In these challenging times, everyone needs a friend. Now the question is - is it a live in-person friend or an electronic connection? We live in a world where connections or networking is the buzzword of the day. How many times have you been told "You will find your next job through your network" or have been measured by how many connections you have on LinkedIn, Facebook, or Twitter? So how are you building your network? Are you attending dozens of meetings on a weekly basis? Linking up, tweeting, texting?

Being social via the computer can be very isolating and consume many hours of your time - but just how effective is it in your career search? This is just one of the many tools to use in developing your network. The combination of getting out to events -- in the community that you live in, work in, and volunteer in, allows you to form relationships based on common interests and mutual respect. This may provide for a more meaningful and lasting relationship upon which self-esteem and confidence are built.

Find meetings where speakers are presenting on a topic that interests you. Go to the library and do some research with your reference librarian - they can open your eyes to resources that you may not have seen before. Become a continuous learner - the more you learn, the more well rounded you become in your ability to engage the world around you. Volunteering allows you to develop new relationships based on personal values and citizenship. It also allows you to become a partner in enterprises larger than yourself.

Meet people face to face. Understand other people's stories and then share your own. There are many opportunities to make new contacts, but how do you define your friends? The quality of one's relationships is critical. While it is possible to find thousands of connections via social networking sites, good friends are another story. Friends are relationships that are cultivated, nurtured and developed over time.

While it helps to cast a broad net as this may expose you to a wealth of opportunities, your deeper relationships are most likely to help you land your next job. Friends are the people who have a personal stake in your success and are a source of your personal well-being and happiness.

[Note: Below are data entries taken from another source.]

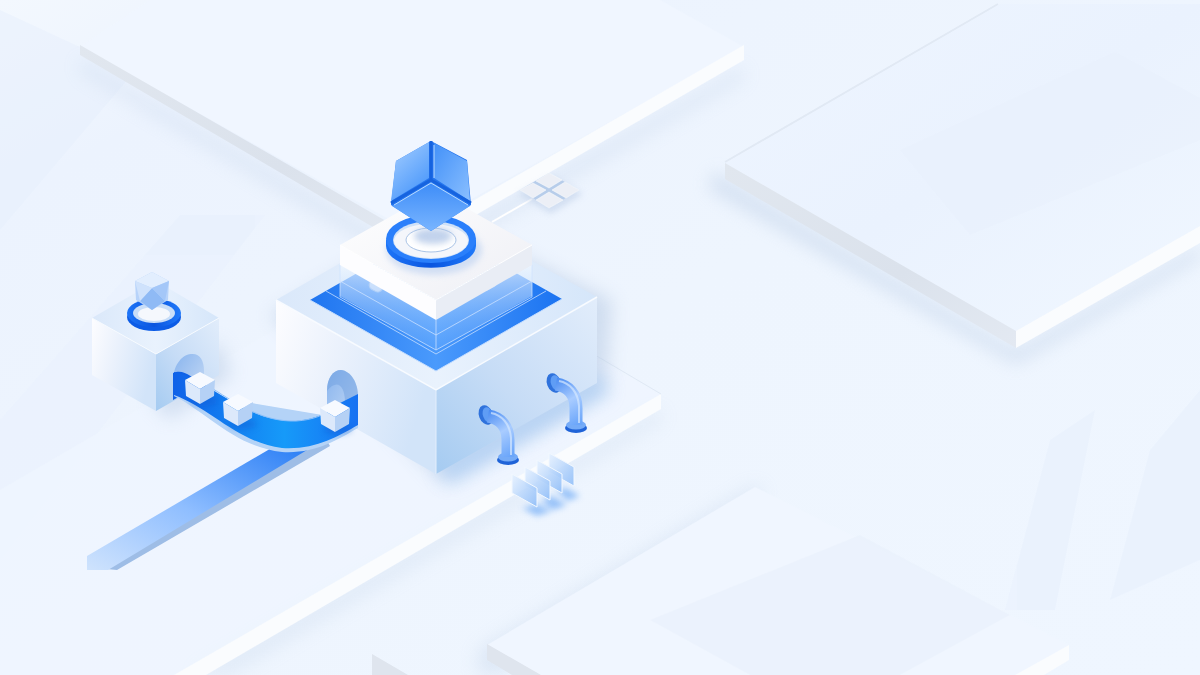
<!DOCTYPE html>
<html lang="en">
<head>
<meta charset="utf-8">
<title>Isometric data factory banner</title>
<style>
:root{--sky:#eef5fe;--slab:#f0f6ff;--edge-dark:#dfe5ee;--edge-light:#fafcfe;--blue:#1a73f5;--blue-deep:#0c5ce6;--blue-soft:#8dbdff}
html,body{margin:0;height:100%;overflow:hidden;background:var(--sky)}
.banner{display:block;width:1200px;height:675px}
.slab{fill:var(--slab)}
.edge-dark{fill:var(--edge-dark)}
.edge-light{fill:var(--edge-light)}
.shadow{fill:#a9bfdd;filter:url(#blur)}
.glass-line{fill:none;stroke:#cfe3ff;stroke-width:1;opacity:.75}
.pipe{fill:none;stroke-width:13}
</style>
</head>
<body>
<svg class="banner" viewBox="0 0 1200 675" role="img" aria-label="Isometric illustration of a white and blue factory with cubes on a conveyor">
<defs>
<filter id="blur" x="-30%" y="-30%" width="160%" height="160%"><feGaussianBlur stdDeviation="9"/></filter>
<filter id="blur-small" x="-40%" y="-40%" width="180%" height="180%"><feGaussianBlur stdDeviation="3"/></filter>
<linearGradient id="sky" x1="0" y1="0" x2="1" y2="1"><stop offset="0" stop-color="#f3f8fe"/><stop offset=".15" stop-color="#ecf3fe"/><stop offset=".5" stop-color="#eef5fe"/><stop offset="1" stop-color="#eff6ff"/></linearGradient>
<linearGradient id="slab-right" x1="0" y1="0" x2="1" y2="1"><stop offset="0" stop-color="#eef5ff"/><stop offset=".5" stop-color="#eaf2fe"/><stop offset="1" stop-color="#f0f7ff"/></linearGradient>
<linearGradient id="edge-fade" x1="0" y1="0" x2="1" y2="1"><stop offset="0" stop-color="#e1e7ef"/><stop offset=".6" stop-color="#dbe2ec"/><stop offset="1" stop-color="#e3e9f2"/></linearGradient>
<linearGradient id="wall-left" x1="0" y1="0" x2="1" y2=".35"><stop offset="0" stop-color="#fdfdff"/><stop offset=".45" stop-color="#eaf1fc"/><stop offset="1" stop-color="#d2e4f9"/></linearGradient>
<linearGradient id="wall-right" x1="0" y1="1" x2="1" y2="0"><stop offset="0" stop-color="#a5cbf1"/><stop offset=".45" stop-color="#c6dcf6"/><stop offset="1" stop-color="#e2edfb"/></linearGradient>
<linearGradient id="roof" x1="0" y1="0" x2="1" y2="0"><stop offset="0" stop-color="#dae8fa"/><stop offset=".5" stop-color="#e9f2fd"/><stop offset="1" stop-color="#d5e6fa"/></linearGradient>
<linearGradient id="pool" x1="0" y1="0" x2="1" y2="0"><stop offset="0" stop-color="#1f75f0"/><stop offset=".5" stop-color="#4a9afc"/><stop offset="1" stop-color="#1b73f1"/></linearGradient>
<linearGradient id="glass" x1="0" y1="0" x2="0" y2="1"><stop offset="0" stop-color="#f4f9ff" stop-opacity=".75"/><stop offset="1" stop-color="#8fc2ff" stop-opacity=".15"/></linearGradient>
<linearGradient id="deck" x1="0" y1="0" x2="1" y2="1"><stop offset="0" stop-color="#fff"/><stop offset="1" stop-color="#eeeff5"/></linearGradient>
<linearGradient id="cube-left" x1="0" y1="0" x2=".6" y2="1"><stop offset="0" stop-color="#a8d0ff"/><stop offset="1" stop-color="#4b98fb"/></linearGradient>
<linearGradient id="cube-right" x1="0" y1="0" x2="1" y2="1"><stop offset="0" stop-color="#4391f8"/><stop offset="1" stop-color="#8abfff"/></linearGradient>
<linearGradient id="cube-base" x1="0" y1="0" x2="0" y2="1"><stop offset="0" stop-color="#3d8cf8"/><stop offset="1" stop-color="#79b5ff"/></linearGradient>
<linearGradient id="ring" x1="0" y1="0" x2="1" y2="0"><stop offset="0" stop-color="#1d75f8"/><stop offset=".5" stop-color="#0a55df"/><stop offset="1" stop-color="#1f79fa"/></linearGradient>
<linearGradient id="belt" x1="0" y1="0" x2="1" y2="0"><stop offset="0" stop-color="#0f62e8"/><stop offset=".6" stop-color="#169af9"/><stop offset="1" stop-color="#1771f2"/></linearGradient>
<linearGradient id="road" x1="0" y1="1" x2="1" y2="0"><stop offset="0" stop-color="#cfe3fd"/><stop offset=".45" stop-color="#8fbeff"/><stop offset="1" stop-color="#1d76f4"/></linearGradient>
<linearGradient id="arch" x1="0" y1="0" x2="1" y2="1"><stop offset="0" stop-color="#88b4ee"/><stop offset="1" stop-color="#c9dcf5"/></linearGradient>
<linearGradient id="pipe" gradientUnits="userSpaceOnUse" x1="486" y1="412" x2="512" y2="455"><stop offset="0" stop-color="#4a8cf2"/><stop offset=".5" stop-color="#a9ccff"/><stop offset="1" stop-color="#6ba6fa"/></linearGradient>
<linearGradient id="panel" x1="0" y1="0" x2="1" y2="1"><stop offset="0" stop-color="#e6f1ff"/><stop offset="1" stop-color="#8dbcf8"/></linearGradient>
<g id="parcel">
<polygon fill="#f7faff" points="0,-16 15,-8 0,1 -15,-8"/>
<polygon fill="#dce9fb" points="-15,-8 0,1 0,16 -14,8"/>
<polygon fill="#b5d1f5" points="0,1 15,-8 14,8 0,16"/>
</g>
<g id="pipe-unit">
<ellipse cx="486" cy="415" rx="7" ry="10" fill="#2f72dc" transform="rotate(-20 486 415)"/>
<ellipse cx="488" cy="415" rx="5" ry="8" fill="#5f9df5" transform="rotate(-20 488 415)"/>
<ellipse cx="508" cy="460" rx="11" ry="5" fill="#1f63d8"/>
<ellipse cx="508" cy="457" rx="10" ry="4.5" fill="#75abf7"/>
<path class="pipe" stroke="url(#pipe)" d="M488 416C500 418 508 426 508 440V457"/>
<path d="M491 413C502 415 510 424 511 438V455" fill="none" stroke="#d6e8ff" stroke-width="2" opacity=".7"/>
</g>
<g id="panel-unit">
<polygon fill="url(#panel)" fill-opacity=".88" stroke="#f2f8ff" points="512,474 537,488 537,507 512,493"/>
</g>
</defs>

<rect id="backdrop" width="1200" height="675" fill="url(#sky)"/>
<g id="light-bands" fill="#e6effc" opacity=".45">
<polygon points="0,10 80,47 130,77 0,230"/>
<polygon points="0,420 180,215 265,215 0,560"/>
<polygon points="1050,440 1095,410 1055,610 1005,610"/>
<polygon points="1150,450 1200,390 1200,560 1110,600"/>
</g>

<g id="upper-slab">
<polygon class="shadow" opacity=".22" points="80,58 412,250 744,66 744,80 412,272 80,72"/>
<polygon class="slab" points="80,47 150,0 660,0 744,47 412,232"/>
<polygon fill="url(#edge-fade)" points="80,45 412,236 412,250 80,55"/>
<polygon class="edge-light" points="744,45 744,60 412,252 412,236"/>
</g>

<g id="ground-slab">
<polygon class="shadow" opacity=".2" points="661,408 661,422 230,675 190,675"/>
<polygon points="412,250 661,395 175,675 0,675 0,490" fill="#eff6ff" opacity=".75"/>
<polygon class="edge-light" points="661,394 661,409 206,675 174,675"/>
<path d="M590 352L661 394" stroke="#e0e9f5" fill="none"/>
</g>

<g id="right-slab">
<polygon class="shadow" opacity=".38" points="715,172 1016,350 1200,246 1200,258 1016,364 708,188"/>
<polygon fill="url(#slab-right)" points="725,163 1000,4 1200,4 1200,226 1016,331"/>
<polygon fill="#e6eefb" opacity=".4" points="900,150 1115,52 1200,98 1200,140 970,235"/>
<path d="M725 162L998 4" stroke="#e1e9f4" stroke-width="2"/>
<polygon fill="url(#edge-fade)" points="725,163 1016,331 1016,348 725,179"/>
<polygon class="edge-light" points="1016,331 1200,226 1200,243 1016,348"/>
</g>

<g id="lower-slabs">
<polygon class="shadow" opacity=".25" points="478,650 755,485 765,492 500,675 478,675"/>
<polygon class="slab" points="487,645 755,487 1069,645 1015,675 540,675"/>
<polygon fill="#e7effc" opacity=".5" points="650,620 860,535 1010,615 900,675 750,675"/>
<polygon class="edge-dark" points="487,644 541,675 512,675 487,660"/>
<polygon class="edge-light" points="1069,645 1069,660 1044,675 1015,675"/>
<polygon class="edge-dark" points="372,654 408,675 372,675"/>
</g>

<g id="grid-tile">
<path d="M492 222L532 199" stroke="#fff" stroke-width="2"/>
<polygon points="518,194 552,176 583,194 551,214" fill="#b9cbe6" opacity=".5" filter="url(#blur-small)"/>
<polygon points="520,190 549,173 579,190 549,208" fill="#b7cdea"/>
<g fill="#eceff6" stroke="#fff" stroke-width=".5">
<polygon points="549,173 562,180 549,188 536,181"/>
<polygon points="565,182 579,190 566,198 552,190"/>
<polygon points="533,183 546,190 533,198 520,190"/>
<polygon points="549,192 563,200 549,208 536,200"/>
</g>
</g>

<g id="road">
<polygon fill="#9ebde6" points="117,570 330,446 325,437 95,568"/>
<polygon fill="url(#road)" points="87,556 280,443 322,441 108,570 87,570"/>
</g>

<g id="small-station">
<polygon class="shadow" opacity=".4" points="150,400 219,340 232,375 170,420"/>
<polygon fill="url(#wall-left)" points="92,318 156,354 156,411 92,375"/>
<polygon fill="url(#wall-right)" points="156,354 219,318 219,375 156,411"/>
<polygon fill="url(#roof)" points="92,318 156,281 219,318 156,354"/>
<path d="M92 318L156 354L219 318" fill="none" stroke="#f7fbff"/>
<path fill="url(#arch)" d="M173 400V382C173 366 181 355 191 354C200 353 204 361 204 370V383Z"/>
<path fill="#0f62e8" d="M173 400V373C184 368 191 378 204 383Z"/>
<ellipse cx="154" cy="317" rx="27" ry="14" fill="var(--blue-deep)"/>
<ellipse cx="154" cy="313" rx="27" ry="14" fill="url(#ring)"/>
<ellipse cx="154" cy="313" rx="21" ry="10" fill="#c9def8"/>
<ellipse cx="154" cy="314" rx="16" ry="7" fill="#f5f8fd"/>
<g id="crystal">
<polygon fill="#b7d3fa" points="152,272 169,281 168,300 152,310 136,300 135,281"/>
<polygon fill="#e2eefe" points="152,272 169,281 152,288 135,281"/>
<polygon fill="#8fbaf5" points="152,288 165,301 152,310 140,301"/>
<polygon fill="#cfe2fc" points="135,281 152,288 140,301"/>
<polygon fill="#a4c7f8" points="169,281 165,301 152,288"/>
</g>
</g>

<g id="factory">
<polygon class="shadow" opacity=".45" points="270,315 436,215 612,300 606,392 445,484 430,470"/>
<polygon fill="#9fc8f6" opacity=".55" filter="url(#blur)" points="436,466 597,374 610,392 450,484"/>
<polygon fill="url(#wall-left)" points="276,300 436,390 436,474 276,383"/>
<polygon fill="url(#wall-right)" points="436,390 597,297 597,383 436,474"/>
<polygon fill="url(#roof)" points="276,300 436,208 597,297 436,390"/>
<path d="M276 300L436 390L597 297" fill="none" stroke="#f8fbff" stroke-width="1.5"/>
<path d="M436 390V474" stroke="#e4effc"/>
<polygon fill="url(#pool)" points="310,300 436,228 562,299 436,371"/>
<path d="M310 300L436 371L562 299" fill="none" stroke="#c2dcff"/>
<path fill="url(#arch)" d="M327 412V391C327 378 333 370 341 370C351 371 358 383 358 396V428Z"/>
<path fill="#6f9fe0" opacity=".5" d="M327 391C327 378 333 370 341 370C351 371 358 383 358 396L345 402C345 386 337 378 327 391Z"/>
</g>

<g id="glass-lift">
<polygon fill="url(#glass)" points="340,262 436,316 436,350 340,296"/>
<polygon fill="url(#glass)" points="532,262 436,316 436,350 532,296"/>
<path class="glass-line" d="M340 265V297L436 350L532 297V265M340 281L436 335L532 281M436 320V350M326 291L436 354L546 291"/>
<g fill="#eef4fd" stroke="#c9dcf6">
<rect x="480" y="278" width="17" height="11" rx="5" transform="rotate(-28 488 284)"/>
<rect x="369" y="281" width="14" height="10" rx="5" opacity=".6" transform="rotate(28 376 286)"/>
</g>
<polygon fill="#fdfdff" points="340,245 436,300 436,320 340,265"/>
<polygon fill="#e9edf5" points="436,300 532,245 532,265 436,320"/>
<polygon fill="url(#deck)" points="340,245 436,191 532,245 436,300"/>
<path d="M340 245L436 300L532 245" fill="none" stroke="#fff"/>
</g>

<g id="pedestal">
<ellipse cx="434" cy="250" rx="48" ry="25" fill="#b9cff0" opacity=".6" filter="url(#blur-small)"/>
<path fill="url(#ring)" d="M386 240V246C388 275 474 275 476 246V240Z"/>
<ellipse cx="431" cy="239" rx="45" ry="24" fill="#2a7ffb"/>
<ellipse cx="431" cy="240" rx="38" ry="19" fill="#cfe1f8"/>
<ellipse cx="431" cy="241" rx="37" ry="17" fill="#f4f6fb"/>
<ellipse cx="431" cy="240" rx="25" ry="12" fill="#fff" stroke="#a9c3e6"/>
<ellipse cx="433" cy="236" rx="19" ry="8" fill="#a8c0e4" opacity=".7" filter="url(#blur-small)"/>
</g>

<g id="floating-cube">
<polygon fill="#2475ee" points="431,141 467,160 471,205 431,231 391,205 396,161"/>
<polygon fill="url(#cube-left)" points="429,142 396,161 391,201 429,178"/>
<polygon fill="url(#cube-right)" points="434,143 467,161 470,201 434,178"/>
<polygon fill="url(#cube-base)" points="431,182 470,206 431,231 392,206"/>
<path d="M391 203L431 180L471 203M431 141V180" fill="none" stroke="#1663df" stroke-width="3"/>
<path d="M394 205L431 183L468 205M434 145V178" fill="none" stroke="#b7d9ff" stroke-width="1"/>
</g>

<g id="conveyor">
<path fill="#b4d3f7" d="M174 396C205 411 235 447 282 452C315 454 337 440 358 428V421L174 390Z"/>
<path fill="url(#belt)" d="M174 372C190 376 204 383 216 392C238 405 263 422 296 421C316 419 329 413 338 404L358 394V425C337 437 315 450 282 448C239 443 210 408 174 395Z"/>
<path d="M204 383C238 405 263 422 296 421C313 420 325 415 334 407" fill="none" stroke="#8bc0fb"/>
<g fill="#0b51c9" opacity=".35" filter="url(#blur-small)">
<ellipse cx="204" cy="401" rx="14" ry="5"/>
<ellipse cx="243" cy="424" rx="14" ry="5"/>
<ellipse cx="338" cy="429" rx="14" ry="5"/>
</g>
<use href="#parcel" x="200" y="388"/>
<use href="#parcel" x="238" y="410"/>
<use href="#parcel" x="335" y="416"/>
</g>

<g id="pipes">
<use href="#pipe-unit"/>
<use href="#pipe-unit" x="68" y="-32"/>
</g>

<g id="data-panels">
<g fill="#5da0f5" opacity=".6" filter="url(#blur-small)">
<polygon points="522,508 537,504 552,511 537,516"/>
<polygon points="541,500 552,496 567,505 553,510"/>
<polygon points="556,490 566,488 580,496 568,501"/>
</g>
<use href="#panel-unit" x="37" y="-21"/>
<use href="#panel-unit" x="25" y="-14"/>
<use href="#panel-unit" x="13" y="-7"/>
<use href="#panel-unit"/>
</g>
</svg>
</body>
</html>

This column will provide guidance for your career success and offer practical and thought provoking strategies. I invite you to send me your comments and questions that I may weave into future columns. All information will be keep confidential. Please note that not every tip/technique works for everyone. Your career strategy is based on what appeals to you and what works for you and the marketplace.